    What i have seen is that during the admissions process, Asians are not considered a minority. I believe that Time magazines many years ago had an article how “quotas” were limiting qualified applicants – and another article re-emphasized the problem in 2013.

    http://content.time.com/time/magazine/article/0,9171,2140209,00.html.

    Regards,

  • The friends whom i associate with have won awards outside of academia (and they did have high test scores).

    I don’t dispute that you and your siblings refer to candidates with high academic achievement. What I dispute is that the applicant who did receive admission had “weaker academic credentials”. Upon what do you base this assessment, which requires some sort of system for comparison? That you and your siblings won awards does not speak to the academic quality of your competitor.

    What i have seen is that during the admissions process, Asians are not considered a minority. I believe that Time magazines many years ago had an article how “quotas” were limiting qualified applicants – and another article re-emphasized the problem in 2013.

    All Asian Americans and Pacific Islanders are considered racial minorities (unless, apparently, you are USC — and they are wrong for that). Not all Asian American and Pacific Islanders are considered underrepresented minorities when it comes to race-conscious affirmative action because many Asian American ethnicities are now well-represented in the college setting; affirmative action through much of the 20th century helped to achieve this high representation of those specific Asian American ethnic groups among college students.

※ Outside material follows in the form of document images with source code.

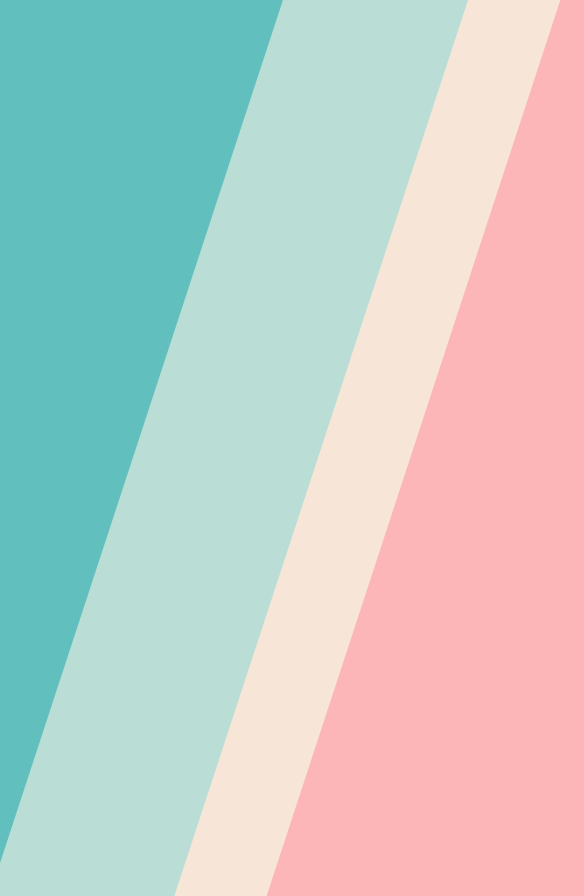
This background is drawn by a WebGL 2 fragment shader. Its source:

```glsl
#version 300 es
precision highp float;
// Four flat pastel bands separated by parallel slanted edges.
// Each pixel slides along the slant to the bottom side of the canvas, and
// the bands are then layered left to right with antialiased steps.

uniform vec2 u_resolution;
out vec4 fragColor;

// Horizontal shift of every edge from bottom to top, in canvas widths
const float LEAN = 0.503;
// Width of the edge blend, in output samples
const float EDGE_SOFTNESS = 1.3;

const vec3 TEAL  = vec3(0.380, 0.750, 0.740);
const vec3 MINT  = vec3(0.730, 0.870, 0.840);
const vec3 CREAM = vec3(0.970, 0.900, 0.845);
const vec3 PINK  = vec3(0.990, 0.712, 0.720);

// Where each band starts on the bottom side, in canvas widths
const int BAND_COUNT = 3;
const float BAND_START[BAND_COUNT] = float[](-0.0185, 0.2985, 0.4565);
const vec3 BAND_COLOR[BAND_COUNT] = vec3[](MINT, CREAM, PINK);

void main() {
    vec2 uv = gl_FragCoord.xy / u_resolution;

    // Coordinate that is constant along the slant
    float across = uv.x - LEAN * uv.y;
    float halfBlend = 0.5 * EDGE_SOFTNESS * length(vec2(1.0, LEAN) / u_resolution);

    // Layer each band over the ones to its left
    vec3 color = TEAL;
    for (int i = 0; i < BAND_COUNT; i++) {
        float coverage = smoothstep(-halfBlend, halfBlend, across - BAND_START[i]);
        color = mix(color, BAND_COLOR[i], coverage);
    }

    fragColor = vec4(color, 1.0);
}
```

    But, it’s important to note that many Asians are still considered underrepresented minorities and would derive special consideration under affirmative action. These would broadly include Southeast Asian Americans and Pacific Islanders. Additionally, race is only one of a number of factors considered in admissions, and being part of a well-represented Asian American does not preclude admission, as evident by … well… our well-represented population among higher ed students.

    I believe that Time magazines many years ago had an article how “quotas” were limiting qualified applicants – and another article re-emphasized the problem in 2013.

    Ron Unz is a conservative academic who generates studies according to a partisan agenda, many of which are scientifically flawed. The Time article you cite, for example, does not account for Asian Americans who identify as Mixed Asian, which is a fast-growing segment of the Asian American college-aged population. He doesn’t distinguish between foreign- and domestic-born Asian students. Additionally, he compares Harvard against Caltech, a school that might not practice affirmative action, but which also is situated on the opposite coast in the heart of the state with the fastest-growing Asian American population: the East Coast’s AAPI population is not growing by nearly as fast a rate, and we know that geography and family proximity is often a factor in student school choice. 50% of Harvard’s enrollees hail from the states near Harvard, which include many states where Asian Americans are not sizable. Finally, Unz simply ignores the fact that Caltech is a technical school with a different — much narrower — focus than Harvard.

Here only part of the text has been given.